With apologies to Mark Twain, reports of the filibuster's death have been greatly exaggerated.
A proposal to extend unemployment insurance for 1.7 million Americans whose benefits expired in December died on the Senate floor yesterday. Fifty-nine of 100 Senators supported the proposal -- one short of the 60 required to break a GOP-led filibuster.
Add one more to the list of ideas transparency in political spending, immigration reform and a public option for health insurance coverage --supported by most Americans but denied a fair vote thanks to the filibuster rule.
The filibuster has allowed a gaggle of anti-government ideologues to gain a stranglehold on our political process. Their rise also has been aided by the reluctance of Senate Majority Leader Harry Reid and his fellow Democrats to change or bend the rule to muscle critical legislation into law. Worried about weakening the collegial norms of the Senate, Reid and company sometimes seem unaware that filibuster abuse already has turned the place into a nest of scorpions.
It's easy to get lost in the weeds, and see process issues like this as abstract wonkery, but a gridlocked legislature will never be able to respond effectively to public concerns. Because of that, real people will suffer not because their arguments were unpersuasive, but because even a persuasive majority isn't enough anymore.
A broken system like ours also further amplifies the outsized power of special interests. When only one grandstanding senator can grind everything to a halt, the temptation to offer him or her tradeoffs (or payoffs) to break the impasse and gain the crucial 60th vote becomes irresistible. Remember the Cornhusker Kickback?
The Senate has tried time and again to fix itself without really changing its rules, but every solution has either proven too narrow or been abandoned once it no longer was politically expedient. Common Cause is done waiting, so we've asked the federal courts to declare the 60-vote rule unconstitutional.

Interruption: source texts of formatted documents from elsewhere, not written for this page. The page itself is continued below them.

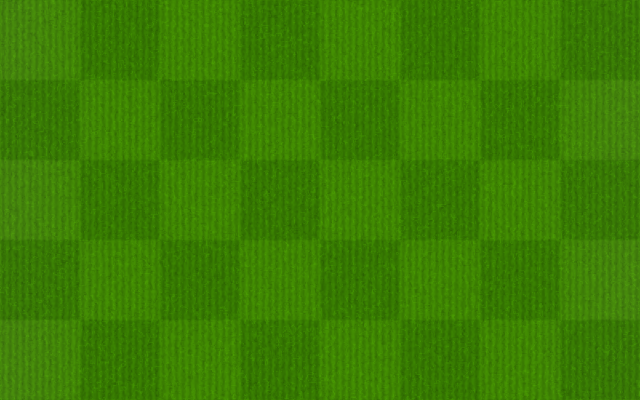
This pattern is drawn by a Shadertoy shader. Its source:

```glsl
// Mown lawn: a checkerboard of light and dark grass with fine vertical ribs and curled blades.

const float ROWS = 5.0;             // squares down; 8 fit across at 16:10
const float RIBS = 12.0;            // vertical ribs per square
const float RIB_DEPTH = 0.072;
const float RIB_WOBBLE = 0.024;     // ragged rib edges, in squares
const float EDGE_WOBBLE = 0.012;    // ragged square edges, in squares
const float BLADE_SCALE = 30.0;     // blade noise cells per square
const float BLADE_WIDTH = 0.09;
const float BLADE_LIGHT = 0.11;
const float GRAIN = 0.10;
const float FADE_START = 0.62;      // paler left and right margins
const vec3 DARK_GRASS = vec3(0.210, 0.470, 0.004);
const vec3 LIGHT_GRASS = vec3(0.244, 0.519, 0.008);
const vec3 PALE_TINT = vec3(0.022, -0.004, 0.040);

float hash(vec2 p) {
    vec3 q = fract(vec3(p.xyx) * 0.1031);
    q += dot(q, q.yzx + 33.33);
    return fract((q.x + q.y) * q.z);
}

float noise(vec2 p) {
    vec2 i = floor(p), f = fract(p);
    f = f * f * (3.0 - 2.0 * f);
    float low = mix(hash(i), hash(i + vec2(1.0, 0.0)), f.x);
    float high = mix(hash(i + vec2(0.0, 1.0)), hash(i + vec2(1.0)), f.x);
    return mix(low, high, f.y);
}

// Smoothed square wave: +1 on even squares, -1 on odd ones.
float alternate(float x, float softness) {
    float d = abs(fract((x - 0.5) * 0.5) * 2.0 - 1.0) - 0.5;
    return clamp(d / softness, -1.0, 1.0);
}

// Short curled strokes: thin noise contours, broken up by a second noise.
float blades(vec2 p) {
    float contour = abs(noise(p) - 0.55);
    float stroke = 1.0 - smoothstep(BLADE_WIDTH * 0.3, BLADE_WIDTH * 1.6, contour);
    return stroke * smoothstep(0.45, 0.70, noise(p * 0.8 + 41.7));
}

void mainImage(out vec4 fragColor, in vec2 fragCoord) {
    vec2 p = fragCoord / iResolution.y * ROWS;
    float pixel = ROWS / iResolution.y;

    // Checkerboard
    vec2 ragged = vec2(noise(p * 28.0), noise(p * 28.0 + 17.3)) - 0.5;
    vec2 q = p + ragged * EDGE_WOBBLE;
    float softness = max(pixel, 0.012);
    float check = alternate(q.x, softness) * alternate(q.y, softness);
    float light = 0.5 + 0.5 * check;
    vec3 color = mix(DARK_GRASS, LIGHT_GRASS, light);

    // Mowing ribs
    float ribX = p.x + ragged.x * RIB_WOBBLE;
    float shade = 1.0 + RIB_DEPTH * cos(6.2832 * RIBS * ribX);

    // Grain and blades, stronger on the dark squares
    float grain = noise(p * vec2(46.0, 34.0)) - 0.5;
    float strength = mix(1.0, 0.7, light);
    shade += GRAIN * grain * strength;
    shade += BLADE_LIGHT * blades(p * BLADE_SCALE) * strength;
    shade -= 0.07 * blades(p * BLADE_SCALE + 93.1);
    color *= shade;

    // Paler margins, mostly on the light squares
    float side = abs(2.0 * fragCoord.x / iResolution.x - 1.0);
    color += PALE_TINT * smoothstep(FADE_START, 1.0, side) * mix(0.4, 1.0, light);

    fragColor = vec4(clamp(color, 0.0, 1.0), 1.0);
}
```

There's no shortage of sorely needed fixes for our democracy. But because genuine reform won't have a shot until we get a Congress that works, ending filibuster abuse is a good place to start.
Office: Common Cause National